Few topics generate such controversy apart from politics or religion!

Is it possible to define art? Has the definition or purpose of art changed throughout the centuries? There are several ways to go about defining art. I was taught that art was the communication of ideas in visual form. The Oxford dictionary states that art is the expression or application of human creative skill and imagination, typically in a visual form such as painting or sculpture, producing works to be appreciated primarily for their beauty or emotional power.

I think that we’ve all heard Gauguin’s definition of art as “either plagiarism or revolution.” or Andy Warhol’s words, “Art is what you can get away with.” Is there so much confusion because there’s really no consensus within the art community itself? Maybe we can’t come up with a lasting definition because art is constantly changing.

Religion took on a key role within the visual arts for hundreds of years. Religious leaders wanted to convey ideas to the people and they did this through commissioning artists. The Renaissance emphasized skill level and beauty while most works of art were still commissioned by the church or by the aristocracy. Artists were commissioned to communicate the ideas of their client and therefore didn’t have total artistic freedom. There was an expectation to make the client happy. As art movements evolved over the centuries, the purpose for creating art changed. Artists began to challenge old ways of working and to use their creative abilities to spark new ideas and styles.

Skip ahead through all the isms such as Impressionism, Cubism, Realism, Structuralism, Surrealism, Abstract Expressionism, and Conceptual work. With each movement came different intentions–diverse reasons for creating the artwork. Is one better or worse than the other? I think that there are things we can learn from each of these movements.

So why has the definition of art and its quality become such a hot topic? Does contemporary artwork fail to connect with the viewer? Is it because there’s a lack of understanding?
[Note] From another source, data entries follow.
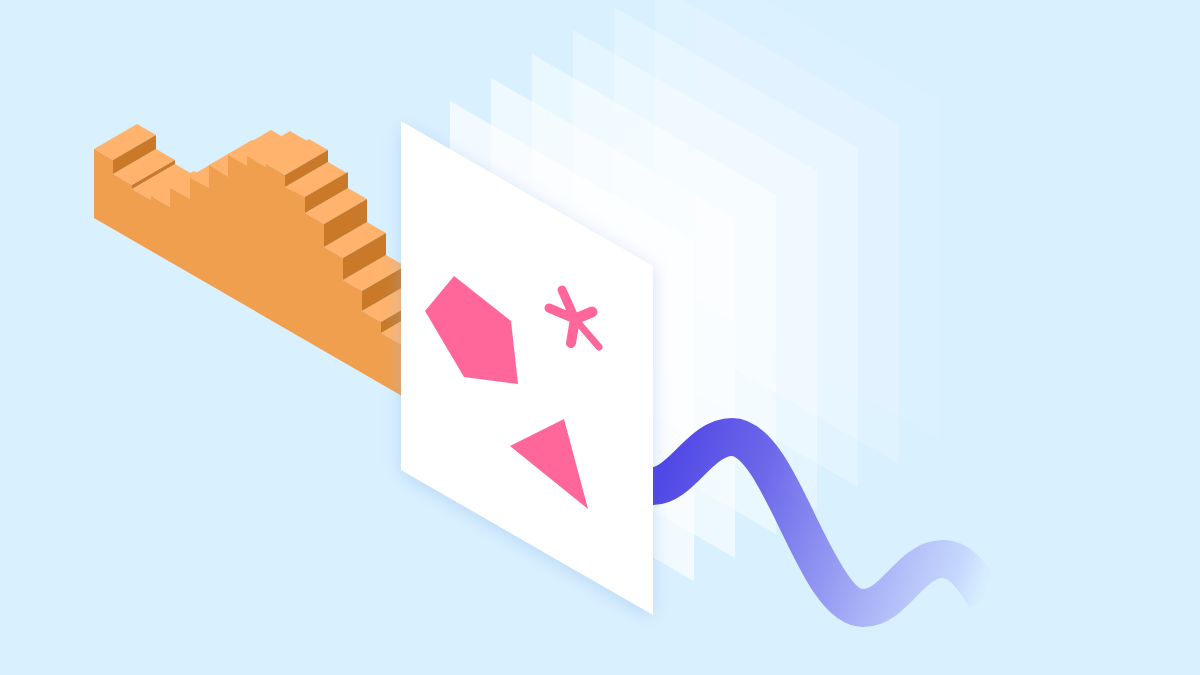
<!DOCTYPE html>
<html lang="en">
<head>
<meta charset="utf-8">
<title>Layers, steps and wave</title>
<style>
  :root {
    --sky: #d9f0ff;
    --sheet: #ffffff;
    --step-front: #f09f4e;
    --step-top: #ffb36c;
    --step-side: #c97927;
    --pink: #ff6699;
    --violet: #5048e5;
    --shadow: #8fc0ea;
  }
  html, body { margin: 0; overflow: hidden; background: var(--sky); }
  svg { display: block; width: 1200px; height: 675px; }
  .ghosts { fill: var(--sheet); }
  .front { fill: var(--step-front); }
  .top { fill: var(--step-top); }
  .side { fill: var(--step-side); }
  .sheet { fill: var(--sheet); }
  .shapes { fill: var(--pink); }
  .asterisk { stroke: var(--pink); stroke-linecap: round; }
  .wave { fill: none; stroke: url(#wave-fade); stroke-width: 38; }
</style>
</head>
<body>
<svg viewBox="0 0 1200 675" role="img" aria-label="Isometric staircase, stacked sheets with pink shapes, and a violet wave">
  <defs>
    <polygon id="ghost-sheet" points="0,0 244,141 244,480 0,339"/>
    <polygon id="tread" points="0,0 43,-25 62,-14 19,11"/>
    <linearGradient id="wave-fade" gradientUnits="userSpaceOnUse" x1="660" y1="480" x2="986" y2="592">
      <stop offset="0" stop-color="#5048e5"/>
      <stop offset="0.28" stop-color="#5c54e7" stop-opacity="0.88"/>
      <stop offset="0.55" stop-color="#6a63ea" stop-opacity="0.62"/>
      <stop offset="0.78" stop-color="#8080f0" stop-opacity="0.4"/>
      <stop offset="0.9" stop-color="#8c90f4" stop-opacity="0.27"/>
      <stop offset="1" stop-color="#9aa4f8" stop-opacity="0"/>
    </linearGradient>
    <filter id="soft-shadow" x="-20%" y="-20%" width="140%" height="140%">
      <feDropShadow dx="0" dy="4" stdDeviation="9" flood-color="#8fb8e6" flood-opacity="0.42"/>
    </filter>
    <clipPath id="behind-sheet"><rect width="402" height="675"/></clipPath>
  </defs>

  <rect width="1200" height="675" fill="var(--sky)"/>

  <g class="ghosts">
    <use href="#ghost-sheet" x="696" y="-40" opacity="0.08"/>
    <use href="#ghost-sheet" x="655" y="-16" opacity="0.16"/>
    <use href="#ghost-sheet" x="614" y="7" opacity="0.24"/>
    <use href="#ghost-sheet" x="573" y="30" opacity="0.32"/>
    <use href="#ghost-sheet" x="532" y="54" opacity="0.42"/>
    <use href="#ghost-sheet" x="491" y="78" opacity="0.54"/>
    <use href="#ghost-sheet" x="450" y="101" opacity="0.66"/>
  </g>

  <g class="staircase" clip-path="url(#behind-sheet)">
    <g class="top">
      <use href="#tread" x="94" y="149"/>
      <use href="#tread" x="113" y="174"/>
      <use href="#tread" x="132" y="189"/>
      <use href="#tread" x="151" y="196"/>
      <use href="#tread" x="170" y="188"/>
      <use href="#tread" x="190" y="178"/>
      <use href="#tread" x="209" y="165"/>
      <use href="#tread" x="228" y="155"/>
      <use href="#tread" x="247" y="156"/>
      <use href="#tread" x="266" y="164"/>
      <use href="#tread" x="285" y="187"/>
      <use href="#tread" x="305" y="213"/>
      <use href="#tread" x="324" y="247"/>
      <use href="#tread" x="343" y="280"/>
      <use href="#tread" x="362" y="311"/>
      <use href="#tread" x="381" y="333"/>
    </g>
    <g class="side">
      <polygon points="113,160 156,135 156,149 113,174"/>
      <polygon points="132,185 175,160 175,164 132,189"/>
      <polygon points="285,175 328,150 328,162 285,187"/>
      <polygon points="305,197 348,172 348,188 305,213"/>
      <polygon points="324,224 367,199 367,222 324,247"/>
      <polygon points="343,258 386,233 386,255 343,280"/>
      <polygon points="362,291 405,266 405,286 362,311"/>
      <polygon points="381,322 424,297 424,308 381,333"/>
    </g>
    <polygon class="front" points="94,149 113,160 113,174 132,185 132,189 151,200 151,196 170,207 170,188 190,199 190,178 209,188 209,165 228,177 228,155 247,166 247,156 266,167 266,164 285,175 285,187 305,197 305,213 324,224 324,247 343,258 343,280 362,291 362,311 381,322 381,333 402,345 402,396 94,218"/>
  </g>

  <polygon class="sheet" points="401,121 653,266 653,615 401,470" filter="url(#soft-shadow)"/>

  <g class="shapes">
    <polygon points="454,276 511,321 518,384 464,377 425,311"/>
    <polygon points="564,419 588,509 510,446"/>
    <g class="asterisk">
      <line x1="575" y1="319" x2="562" y2="290" stroke-width="9"/>
      <line x1="575" y1="319" x2="599" y2="347" stroke-width="7"/>
      <line x1="575" y1="319" x2="571" y2="343" stroke-width="10"/>
      <line x1="575" y1="319" x2="549" y2="308" stroke-width="9"/>
      <line x1="575" y1="319" x2="592" y2="312" stroke-width="11"/>
    </g>
  </g>

  <path class="wave" d="M653 486C681 486 700 437 732 437C781 437 815 608 863 608C895 608 910 559 943 559C959 559 971 573 986 598"/>
</svg>
</body>
</html>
Perhaps there is a common way that people are wired to see and appreciate creative ideas and beauty?

Maybe it’s enough that each of us interpret what the artist presents; love it or hate it, it is art and we are all richer for having taken the journey. ~Jean Pederson

• Pricey sculpture nicknamed ‘The Big O’ raises ire of taxpayers
• Artists Defend Traveling Light Public Art Sculpture Widely Panned By Calgary

Learn more from Mixed Media Artist Jean Pederson
• Mixed Media Painting Workshop: Explore Mediums, Techniques, and the Personal Artistic Journey (book or download)
• Expressive Portraits: Watercolor and Mixed Media Techniques (paperback)
• Wet Glazing Watercolor Portrait (DVD)
• Watercolor Artist, August 2011: Create the illusion of depth in your paintings with these simple tips and helpful illustrations of linear and aerial perspective. (article)
• See her work at

Watch the video: Brian Eno - What is Art actually for? (August 2022).